Your instructions: With the images removed, reproduce each entry below word for word.

Excerpted data Block Start

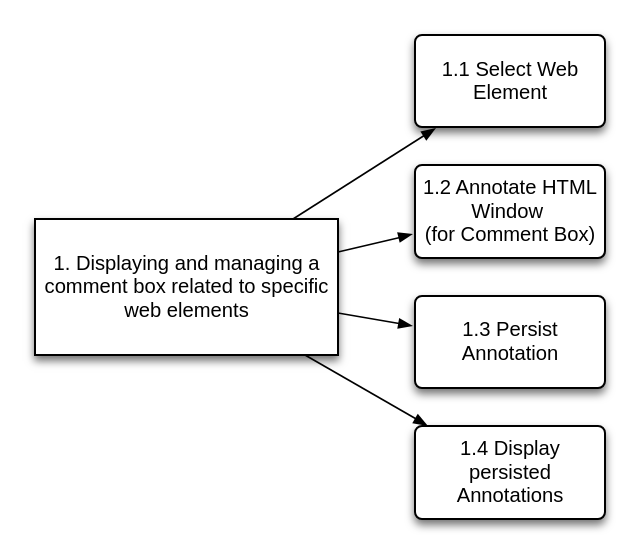
<!DOCTYPE html>
<html lang="en">
<head>
<meta charset="utf-8">
<title>Comment box task breakdown</title>
<style>
  :root {
    --paper: #ffffff;
    --ink: #000000;
    --shadow: rgba(0, 0, 0, 0.55);
  }
  * { box-sizing: border-box; }
  body { margin: 0; background: var(--paper); }
  .diagram {
    position: relative;
    width: 640px;
    height: 554px;
    overflow: hidden;
    background: var(--paper);
    color: var(--ink);
    font: 20.2px/23.6px "Liberation Sans", Arial, sans-serif;
  }
  .connectors { position: absolute; inset: 0; }
  .connectors line { stroke: var(--ink); stroke-width: 1.6; }
  .connectors polygon { fill: var(--ink); }
  .node {
    display: flex;
    align-items: center;
    justify-content: center;
    margin: 0;
    border: 2px solid var(--ink);
    background: var(--paper);
    box-shadow: 0 5px 8px var(--shadow);
    text-align: center;
    white-space: nowrap;
  }
  .task {
    position: absolute;
    left: 34px;
    top: 218px;
    width: 305px;
    height: 138px;
  }
  .subtasks {
    position: absolute;
    left: 414px;
    top: 34px;
    width: 192px;
    display: flex;
    flex-direction: column;
    gap: 36px;
    margin: 0;
    padding: 0;
    list-style: none;
  }
  .subtask { height: 94.4px; border-radius: 8px; }
</style>
</head>
<body>
<main class="diagram">
  <p class="node task"><span>1. Displaying and managing a<br>comment box related to specific<br>web elements</span></p>
  <ul class="subtasks">
    <li class="node subtask"><span>1.1 Select Web<br>Element</span></li>
    <li class="node subtask"><span>1.2 Annotate HTML<br>Window&nbsp;<br>(for Comment Box)</span></li>
    <li class="node subtask"><span>1.3 Persist<br>Annotation</span></li>
    <li class="node subtask"><span>1.4 Display<br>persisted<br>Annotations</span></li>
  </ul>
  <svg class="connectors" width="640" height="554" viewBox="0 0 640 554" aria-hidden="true">
    <defs>
      <polygon id="arrowhead" points="0,0 -15,-5.5 -15,5.5"/>
    </defs>
    <line x1="293" y1="219" x2="425" y2="135"/>
    <use href="#arrowhead" transform="translate(436 128) rotate(-32.5)"/>
    <line x1="338" y1="252" x2="402" y2="237"/>
    <use href="#arrowhead" transform="translate(413 234) rotate(-13.5)"/>
    <line x1="338" y1="313" x2="402" y2="324"/>
    <use href="#arrowhead" transform="translate(413 326) rotate(9.8)"/>
    <line x1="305" y1="355" x2="418" y2="420"/>
    <use href="#arrowhead" transform="translate(428 426) rotate(30)"/>
  </svg>
</main>
</body>
</html>
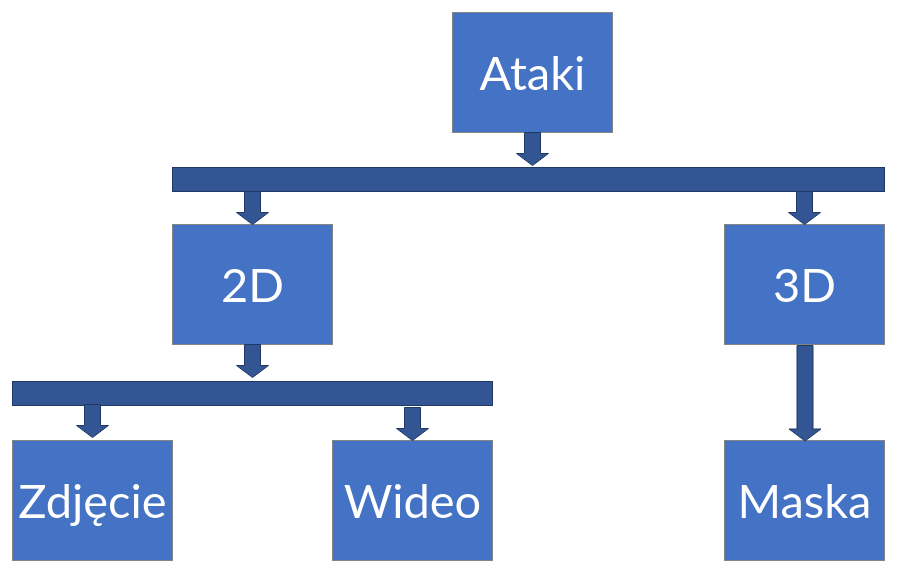
<!DOCTYPE html>
<html lang="pl">
<head>
<meta charset="utf-8">
<title>Ataki</title>
<style>
:root {
  --paper: #ffffff;
  --node: #4472c4;
  --node-edge: #848484;
  --link: #335593;
  --link-edge: #1f3864;
  --label: #ffffff;
}
* { box-sizing: border-box; }
body { margin: 0; background: var(--paper); }
.diagram {
  position: relative;
  width: 897px;
  height: 573px;
  overflow: hidden;
  background: var(--paper);
  font-family: Lato, sans-serif;
}
.links { position: absolute; inset: 0; display: block; }
.links rect, .links polygon { fill: var(--link); stroke: var(--link-edge); stroke-width: 1; }
.node {
  position: absolute;
  display: flex;
  align-items: center;
  justify-content: center;
  width: 161px;
  height: 121px;
  background: var(--node);
  border: 1px solid var(--node-edge);
  color: var(--label);
  font-size: 47px;
  line-height: 1.2;
  white-space: nowrap;
}
.attacks { left: 452px; top: 12px; }
.flat { left: 172px; top: 224px; }
.spatial { left: 724px; top: 224px; }
.photo { left: 12px; top: 440px; }
.video { left: 332px; top: 440px; }
.mask { left: 724px; top: 440px; }
</style>
</head>
<body>
<main class="diagram">
  <div class="node attacks">Ataki</div>
  <div class="node flat">2D</div>
  <div class="node spatial">3D</div>
  <div class="node photo">Zdjęcie</div>
  <div class="node video">Wideo</div>
  <div class="node mask">Maska</div>
  <svg class="links" width="897" height="573" viewBox="0 0 897 573" aria-hidden="true">
    <defs>
      <polygon id="arrow" points="-8,0 8,0 8,21 16,21 0,33 -16,21 -8,21"/>
    </defs>
    <rect x="172.5" y="167.5" width="712" height="24"/>
    <rect x="12.5" y="381.5" width="480" height="24"/>
    <use href="#arrow" x="532.5" y="132.5"/>
    <use href="#arrow" x="252.5" y="191.5"/>
    <use href="#arrow" x="804.5" y="191.5"/>
    <use href="#arrow" x="252.5" y="344.5"/>
    <use href="#arrow" x="92.5" y="404.5"/>
    <use href="#arrow" x="412.5" y="407.5"/>
    <polygon points="797,345.5 813,345.5 813,429 821,429 805,441 789,429 797,429"/>
  </svg>
</main>
</body>
</html>
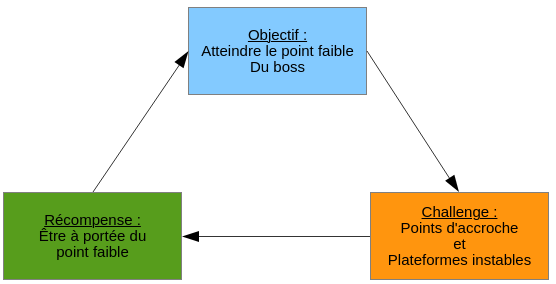
<!DOCTYPE html>
<html lang="fr">
<head>
<meta charset="utf-8">
<title>Boucle de jeu</title>
<style>
:root {
  --paper: #ffffff;
  --ink: #000000;
  --border: #808080;
  --goal: #83caff;
  --challenge: #ff950e;
  --reward: #579d1c;
}
* { box-sizing: border-box; margin: 0; }
body { background: var(--paper); overflow: hidden; }
.game-loop {
  position: relative;
  width: 556px;
  height: 284px;
  overflow: hidden;
  color: var(--ink);
  font: 15px/16px "Liberation Sans", Arial, sans-serif;
}
.connectors { position: absolute; inset: 0; display: block; }
.connectors line { stroke: var(--ink); stroke-width: 0.8; }
.connectors polygon { fill: var(--ink); }
.node {
  position: absolute;
  width: 179px;
  height: 88px;
  display: flex;
  flex-direction: column;
  align-items: center;
  justify-content: center;
  border: 1px solid var(--border);
  text-align: center;
  white-space: nowrap;
}
.node h2 {
  font: inherit;
  text-decoration: underline;
  text-decoration-thickness: 1px;
  text-underline-offset: 1px;
}
.goal { left: 188px; top: 7px; background: var(--goal); }
.challenge { left: 370px; top: 192px; background: var(--challenge); }
.reward { left: 3px; top: 192px; background: var(--reward); }
</style>
</head>
<body>
<main class="game-loop">
  <section class="node goal">
    <h2>Objectif :</h2>
    <p>Atteindre le point faible<br>Du boss</p>
  </section>
  <section class="node challenge">
    <h2>Challenge :</h2>
    <p>Points d'accroche<br>et<br>Plateformes instables</p>
  </section>
  <section class="node reward">
    <h2>Récompense :</h2>
    <p>Être à portée du<br>point faible</p>
  </section>
  <svg class="connectors" width="556" height="284" viewBox="0 0 556 284" aria-hidden="true">
    <defs>
      <polygon id="arrowhead" points="0,0 -17,-5.5 -17,5.5"/>
    </defs>
    <line x1="367" y1="51" x2="450" y2="179"/>
    <use href="#arrowhead" transform="translate(459 192) rotate(57)"/>
    <line x1="370" y1="236.5" x2="197" y2="236.5"/>
    <use href="#arrowhead" transform="translate(182 236.5) rotate(180)"/>
    <line x1="93" y1="192" x2="180" y2="64"/>
    <use href="#arrowhead" transform="translate(188.5 51) rotate(-56)"/>
  </svg>
</main>
</body>
</html>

Excerpted data Block End

Result of this exercise:
<!DOCTYPE html>
<html lang="en">
<head>
<meta charset="utf-8">
<title>Comment box task breakdown</title>
<style>
  :root {
    --paper: #ffffff;
    --ink: #000000;
    --shadow: rgba(0, 0, 0, 0.55);
  }
  * { box-sizing: border-box; }
  body { margin: 0; background: var(--paper); }
  .diagram {
    position: relative;
    width: 640px;
    height: 554px;
    overflow: hidden;
    background: var(--paper);
    color: var(--ink);
    font: 20.2px/23.6px "Liberation Sans", Arial, sans-serif;
  }
  .connectors { position: absolute; inset: 0; }
  .connectors line { stroke: var(--ink); stroke-width: 1.6; }
  .connectors polygon { fill: var(--ink); }
  .node {
    display: flex;
    align-items: center;
    justify-content: center;
    margin: 0;
    border: 2px solid var(--ink);
    background: var(--paper);
    box-shadow: 0 5px 8px var(--shadow);
    text-align: center;
    white-space: nowrap;
  }
  .task {
    position: absolute;
    left: 34px;
    top: 218px;
    width: 305px;
    height: 138px;
  }
  .subtasks {
    position: absolute;
    left: 414px;
    top: 34px;
    width: 192px;
    display: flex;
    flex-direction: column;
    gap: 36px;
    margin: 0;
    padding: 0;
    list-style: none;
  }
  .subtask { height: 94.4px; border-radius: 8px; }
</style>
</head>
<body>
<main class="diagram">
  <p class="node task"><span>1. Displaying and managing a<br>comment box related to specific<br>web elements</span></p>
  <ul class="subtasks">
    <li class="node subtask"><span>1.1 Select Web<br>Element</span></li>
    <li class="node subtask"><span>1.2 Annotate HTML<br>Window&nbsp;<br>(for Comment Box)</span></li>
    <li class="node subtask"><span>1.3 Persist<br>Annotation</span></li>
    <li class="node subtask"><span>1.4 Display<br>persisted<br>Annotations</span></li>
  </ul>
  <svg class="connectors" width="640" height="554" viewBox="0 0 640 554" aria-hidden="true">
    <defs>
      <polygon id="arrowhead" points="0,0 -15,-5.5 -15,5.5"/>
    </defs>
    <line x1="293" y1="219" x2="425" y2="135"/>
    <use href="#arrowhead" transform="translate(436 128) rotate(-32.5)"/>
    <line x1="338" y1="252" x2="402" y2="237"/>
    <use href="#arrowhead" transform="translate(413 234) rotate(-13.5)"/>
    <line x1="338" y1="313" x2="402" y2="324"/>
    <use href="#arrowhead" transform="translate(413 326) rotate(9.8)"/>
    <line x1="305" y1="355" x2="418" y2="420"/>
    <use href="#arrowhead" transform="translate(428 426) rotate(30)"/>
  </svg>
</main>
</body>
</html>
<!DOCTYPE html>
<html lang="pl">
<head>
<meta charset="utf-8">
<title>Ataki</title>
<style>
:root {
  --paper: #ffffff;
  --node: #4472c4;
  --node-edge: #848484;
  --link: #335593;
  --link-edge: #1f3864;
  --label: #ffffff;
}
* { box-sizing: border-box; }
body { margin: 0; background: var(--paper); }
.diagram {
  position: relative;
  width: 897px;
  height: 573px;
  overflow: hidden;
  background: var(--paper);
  font-family: Lato, sans-serif;
}
.links { position: absolute; inset: 0; display: block; }
.links rect, .links polygon { fill: var(--link); stroke: var(--link-edge); stroke-width: 1; }
.node {
  position: absolute;
  display: flex;
  align-items: center;
  justify-content: center;
  width: 161px;
  height: 121px;
  background: var(--node);
  border: 1px solid var(--node-edge);
  color: var(--label);
  font-size: 47px;
  line-height: 1.2;
  white-space: nowrap;
}
.attacks { left: 452px; top: 12px; }
.flat { left: 172px; top: 224px; }
.spatial { left: 724px; top: 224px; }
.photo { left: 12px; top: 440px; }
.video { left: 332px; top: 440px; }
.mask { left: 724px; top: 440px; }
</style>
</head>
<body>
<main class="diagram">
  <div class="node attacks">Ataki</div>
  <div class="node flat">2D</div>
  <div class="node spatial">3D</div>
  <div class="node photo">Zdjęcie</div>
  <div class="node video">Wideo</div>
  <div class="node mask">Maska</div>
  <svg class="links" width="897" height="573" viewBox="0 0 897 573" aria-hidden="true">
    <defs>
      <polygon id="arrow" points="-8,0 8,0 8,21 16,21 0,33 -16,21 -8,21"/>
    </defs>
    <rect x="172.5" y="167.5" width="712" height="24"/>
    <rect x="12.5" y="381.5" width="480" height="24"/>
    <use href="#arrow" x="532.5" y="132.5"/>
    <use href="#arrow" x="252.5" y="191.5"/>
    <use href="#arrow" x="804.5" y="191.5"/>
    <use href="#arrow" x="252.5" y="344.5"/>
    <use href="#arrow" x="92.5" y="404.5"/>
    <use href="#arrow" x="412.5" y="407.5"/>
    <polygon points="797,345.5 813,345.5 813,429 821,429 805,441 789,429 797,429"/>
  </svg>
</main>
</body>
</html>
<!DOCTYPE html>
<html lang="fr">
<head>
<meta charset="utf-8">
<title>Boucle de jeu</title>
<style>
:root {
  --paper: #ffffff;
  --ink: #000000;
  --border: #808080;
  --goal: #83caff;
  --challenge: #ff950e;
  --reward: #579d1c;
}
* { box-sizing: border-box; margin: 0; }
body { background: var(--paper); overflow: hidden; }
.game-loop {
  position: relative;
  width: 556px;
  height: 284px;
  overflow: hidden;
  color: var(--ink);
  font: 15px/16px "Liberation Sans", Arial, sans-serif;
}
.connectors { position: absolute; inset: 0; display: block; }
.connectors line { stroke: var(--ink); stroke-width: 0.8; }
.connectors polygon { fill: var(--ink); }
.node {
  position: absolute;
  width: 179px;
  height: 88px;
  display: flex;
  flex-direction: column;
  align-items: center;
  justify-content: center;
  border: 1px solid var(--border);
  text-align: center;
  white-space: nowrap;
}
.node h2 {
  font: inherit;
  text-decoration: underline;
  text-decoration-thickness: 1px;
  text-underline-offset: 1px;
}
.goal { left: 188px; top: 7px; background: var(--goal); }
.challenge { left: 370px; top: 192px; background: var(--challenge); }
.reward { left: 3px; top: 192px; background: var(--reward); }
</style>
</head>
<body>
<main class="game-loop">
  <section class="node goal">
    <h2>Objectif :</h2>
    <p>Atteindre le point faible<br>Du boss</p>
  </section>
  <section class="node challenge">
    <h2>Challenge :</h2>
    <p>Points d'accroche<br>et<br>Plateformes instables</p>
  </section>
  <section class="node reward">
    <h2>Récompense :</h2>
    <p>Être à portée du<br>point faible</p>
  </section>
  <svg class="connectors" width="556" height="284" viewBox="0 0 556 284" aria-hidden="true">
    <defs>
      <polygon id="arrowhead" points="0,0 -17,-5.5 -17,5.5"/>
    </defs>
    <line x1="367" y1="51" x2="450" y2="179"/>
    <use href="#arrowhead" transform="translate(459 192) rotate(57)"/>
    <line x1="370" y1="236.5" x2="197" y2="236.5"/>
    <use href="#arrowhead" transform="translate(182 236.5) rotate(180)"/>
    <line x1="93" y1="192" x2="180" y2="64"/>
    <use href="#arrowhead" transform="translate(188.5 51) rotate(-56)"/>
  </svg>
</main>
</body>
</html>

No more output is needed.